• [Work instructions]:
Should the word "gradientNoise" occur in a line of the records, copy that line.

• [Available data]:
>>>

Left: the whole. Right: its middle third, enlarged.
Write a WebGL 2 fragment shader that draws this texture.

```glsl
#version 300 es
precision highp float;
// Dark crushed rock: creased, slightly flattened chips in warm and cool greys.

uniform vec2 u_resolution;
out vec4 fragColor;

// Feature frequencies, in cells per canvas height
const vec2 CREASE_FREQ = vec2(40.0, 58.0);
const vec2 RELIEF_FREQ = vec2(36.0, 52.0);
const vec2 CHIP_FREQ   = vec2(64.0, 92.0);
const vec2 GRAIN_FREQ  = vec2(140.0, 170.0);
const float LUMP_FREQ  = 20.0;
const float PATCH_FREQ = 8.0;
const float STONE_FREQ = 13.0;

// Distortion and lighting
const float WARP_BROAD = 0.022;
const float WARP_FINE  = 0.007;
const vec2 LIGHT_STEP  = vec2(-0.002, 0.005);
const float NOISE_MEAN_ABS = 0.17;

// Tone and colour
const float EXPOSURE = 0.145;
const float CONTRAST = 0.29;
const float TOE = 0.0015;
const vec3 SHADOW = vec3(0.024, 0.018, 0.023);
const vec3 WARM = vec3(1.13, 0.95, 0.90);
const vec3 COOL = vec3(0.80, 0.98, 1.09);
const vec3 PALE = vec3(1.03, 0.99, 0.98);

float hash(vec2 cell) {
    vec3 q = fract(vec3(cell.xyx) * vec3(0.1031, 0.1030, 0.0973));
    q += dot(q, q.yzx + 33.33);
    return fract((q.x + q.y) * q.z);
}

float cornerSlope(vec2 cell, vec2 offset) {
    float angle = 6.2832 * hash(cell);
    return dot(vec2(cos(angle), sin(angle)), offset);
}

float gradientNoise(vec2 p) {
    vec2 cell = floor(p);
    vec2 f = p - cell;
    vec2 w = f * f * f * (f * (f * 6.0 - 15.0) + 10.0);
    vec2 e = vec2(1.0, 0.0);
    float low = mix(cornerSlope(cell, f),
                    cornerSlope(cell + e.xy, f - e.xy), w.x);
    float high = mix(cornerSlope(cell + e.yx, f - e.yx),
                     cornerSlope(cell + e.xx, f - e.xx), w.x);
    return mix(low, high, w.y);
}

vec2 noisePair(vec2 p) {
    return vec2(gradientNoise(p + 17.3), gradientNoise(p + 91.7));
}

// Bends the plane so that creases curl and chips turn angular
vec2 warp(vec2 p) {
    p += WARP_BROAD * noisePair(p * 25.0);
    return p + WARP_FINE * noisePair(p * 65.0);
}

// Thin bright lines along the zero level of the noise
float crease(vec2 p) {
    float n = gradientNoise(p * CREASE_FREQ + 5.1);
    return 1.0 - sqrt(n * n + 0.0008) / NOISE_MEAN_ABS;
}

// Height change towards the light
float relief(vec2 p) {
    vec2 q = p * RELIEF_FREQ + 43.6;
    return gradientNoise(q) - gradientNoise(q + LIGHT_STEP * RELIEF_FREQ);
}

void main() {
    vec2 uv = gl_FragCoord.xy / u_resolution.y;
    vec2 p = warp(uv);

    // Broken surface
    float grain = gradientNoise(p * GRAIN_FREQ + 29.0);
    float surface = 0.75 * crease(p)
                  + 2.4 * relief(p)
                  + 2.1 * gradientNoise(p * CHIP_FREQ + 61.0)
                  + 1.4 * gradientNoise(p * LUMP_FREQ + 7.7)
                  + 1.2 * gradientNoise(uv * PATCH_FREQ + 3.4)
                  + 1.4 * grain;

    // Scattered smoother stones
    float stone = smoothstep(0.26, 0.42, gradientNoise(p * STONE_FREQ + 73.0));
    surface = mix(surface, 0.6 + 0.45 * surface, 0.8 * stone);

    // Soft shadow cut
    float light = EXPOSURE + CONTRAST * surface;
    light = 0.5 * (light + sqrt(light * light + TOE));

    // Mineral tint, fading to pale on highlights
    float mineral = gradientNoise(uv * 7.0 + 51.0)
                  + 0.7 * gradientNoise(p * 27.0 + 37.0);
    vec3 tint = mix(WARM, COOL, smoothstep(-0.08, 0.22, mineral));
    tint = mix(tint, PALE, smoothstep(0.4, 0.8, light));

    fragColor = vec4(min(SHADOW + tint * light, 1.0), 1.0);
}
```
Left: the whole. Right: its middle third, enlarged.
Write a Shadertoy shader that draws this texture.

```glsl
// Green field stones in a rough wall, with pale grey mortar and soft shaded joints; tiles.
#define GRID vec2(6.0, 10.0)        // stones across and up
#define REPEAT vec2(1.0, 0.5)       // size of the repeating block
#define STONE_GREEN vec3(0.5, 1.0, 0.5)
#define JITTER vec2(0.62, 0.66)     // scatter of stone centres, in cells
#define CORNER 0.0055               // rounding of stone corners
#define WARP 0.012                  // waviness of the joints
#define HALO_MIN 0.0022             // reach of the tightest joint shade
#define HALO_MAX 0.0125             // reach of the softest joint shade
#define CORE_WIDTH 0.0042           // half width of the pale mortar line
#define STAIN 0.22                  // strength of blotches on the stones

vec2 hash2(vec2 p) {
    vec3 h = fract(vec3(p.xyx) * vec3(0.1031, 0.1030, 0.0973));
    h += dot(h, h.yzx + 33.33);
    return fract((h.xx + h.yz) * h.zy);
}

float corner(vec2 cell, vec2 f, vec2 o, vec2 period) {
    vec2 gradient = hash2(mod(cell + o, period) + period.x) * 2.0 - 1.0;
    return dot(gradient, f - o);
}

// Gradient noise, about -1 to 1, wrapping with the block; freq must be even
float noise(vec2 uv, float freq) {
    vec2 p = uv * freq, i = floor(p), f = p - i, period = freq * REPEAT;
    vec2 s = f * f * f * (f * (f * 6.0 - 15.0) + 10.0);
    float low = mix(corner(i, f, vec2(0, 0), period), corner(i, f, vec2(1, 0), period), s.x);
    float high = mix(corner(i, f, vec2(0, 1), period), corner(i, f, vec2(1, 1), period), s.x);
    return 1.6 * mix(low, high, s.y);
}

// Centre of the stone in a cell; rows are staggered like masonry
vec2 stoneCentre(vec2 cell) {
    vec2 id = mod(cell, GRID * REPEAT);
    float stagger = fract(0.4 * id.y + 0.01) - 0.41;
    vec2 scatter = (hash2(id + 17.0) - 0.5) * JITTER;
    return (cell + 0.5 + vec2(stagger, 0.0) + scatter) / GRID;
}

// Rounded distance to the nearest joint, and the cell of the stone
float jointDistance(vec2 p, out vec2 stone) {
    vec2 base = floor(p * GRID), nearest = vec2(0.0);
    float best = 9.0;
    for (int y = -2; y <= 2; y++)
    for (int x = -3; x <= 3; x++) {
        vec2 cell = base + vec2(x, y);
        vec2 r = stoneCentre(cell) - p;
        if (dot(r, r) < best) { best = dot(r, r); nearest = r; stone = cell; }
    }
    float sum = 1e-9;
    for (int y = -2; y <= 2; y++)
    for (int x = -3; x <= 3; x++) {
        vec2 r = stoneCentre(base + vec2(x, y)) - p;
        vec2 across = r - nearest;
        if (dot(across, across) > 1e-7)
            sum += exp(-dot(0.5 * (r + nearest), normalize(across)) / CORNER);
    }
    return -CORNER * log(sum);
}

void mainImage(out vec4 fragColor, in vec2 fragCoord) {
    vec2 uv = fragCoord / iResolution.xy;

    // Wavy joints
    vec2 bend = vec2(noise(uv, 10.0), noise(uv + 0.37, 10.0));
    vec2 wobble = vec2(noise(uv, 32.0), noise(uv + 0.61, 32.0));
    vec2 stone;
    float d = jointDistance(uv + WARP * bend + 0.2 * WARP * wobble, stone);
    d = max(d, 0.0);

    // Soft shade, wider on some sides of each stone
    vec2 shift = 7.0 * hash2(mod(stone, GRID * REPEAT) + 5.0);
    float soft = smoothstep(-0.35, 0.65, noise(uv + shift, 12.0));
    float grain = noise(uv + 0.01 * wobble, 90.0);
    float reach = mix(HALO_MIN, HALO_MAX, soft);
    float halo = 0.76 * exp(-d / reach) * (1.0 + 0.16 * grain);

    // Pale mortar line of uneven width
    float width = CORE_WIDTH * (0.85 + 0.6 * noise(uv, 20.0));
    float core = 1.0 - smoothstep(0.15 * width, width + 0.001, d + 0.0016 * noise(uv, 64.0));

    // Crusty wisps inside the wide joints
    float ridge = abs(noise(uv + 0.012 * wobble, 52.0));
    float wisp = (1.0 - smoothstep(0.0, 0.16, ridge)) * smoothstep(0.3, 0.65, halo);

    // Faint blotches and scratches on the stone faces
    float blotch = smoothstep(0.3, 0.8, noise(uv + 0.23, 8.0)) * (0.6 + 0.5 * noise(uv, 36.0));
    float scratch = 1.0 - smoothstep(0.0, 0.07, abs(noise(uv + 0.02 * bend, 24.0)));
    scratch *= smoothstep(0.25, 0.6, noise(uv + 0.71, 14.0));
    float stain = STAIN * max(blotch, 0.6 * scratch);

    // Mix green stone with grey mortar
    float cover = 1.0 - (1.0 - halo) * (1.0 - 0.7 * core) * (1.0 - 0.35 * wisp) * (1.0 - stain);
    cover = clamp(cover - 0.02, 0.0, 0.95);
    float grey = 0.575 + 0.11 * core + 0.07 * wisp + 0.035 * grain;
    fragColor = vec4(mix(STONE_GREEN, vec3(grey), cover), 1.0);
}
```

<<<

• [Finished exercise]:
float gradientNoise(vec2 p) {
    return vec2(gradientNoise(p + 17.3), gradientNoise(p + 91.7));
    float n = gradientNoise(p * CREASE_FREQ + 5.1);
    return gradientNoise(q) - gradientNoise(q + LIGHT_STEP * RELIEF_FREQ);
    float grain = gradientNoise(p * GRAIN_FREQ + 29.0);
                  + 2.1 * gradientNoise(p * CHIP_FREQ + 61.0)
                  + 1.4 * gradientNoise(p * LUMP_FREQ + 7.7)
                  + 1.2 * gradientNoise(uv * PATCH_FREQ + 3.4)
    float stone = smoothstep(0.26, 0.42, gradientNoise(p * STONE_FREQ + 73.0));
    float mineral = gradientNoise(uv * 7.0 + 51.0)
                  + 0.7 * gradientNoise(p * 27.0 + 37.0);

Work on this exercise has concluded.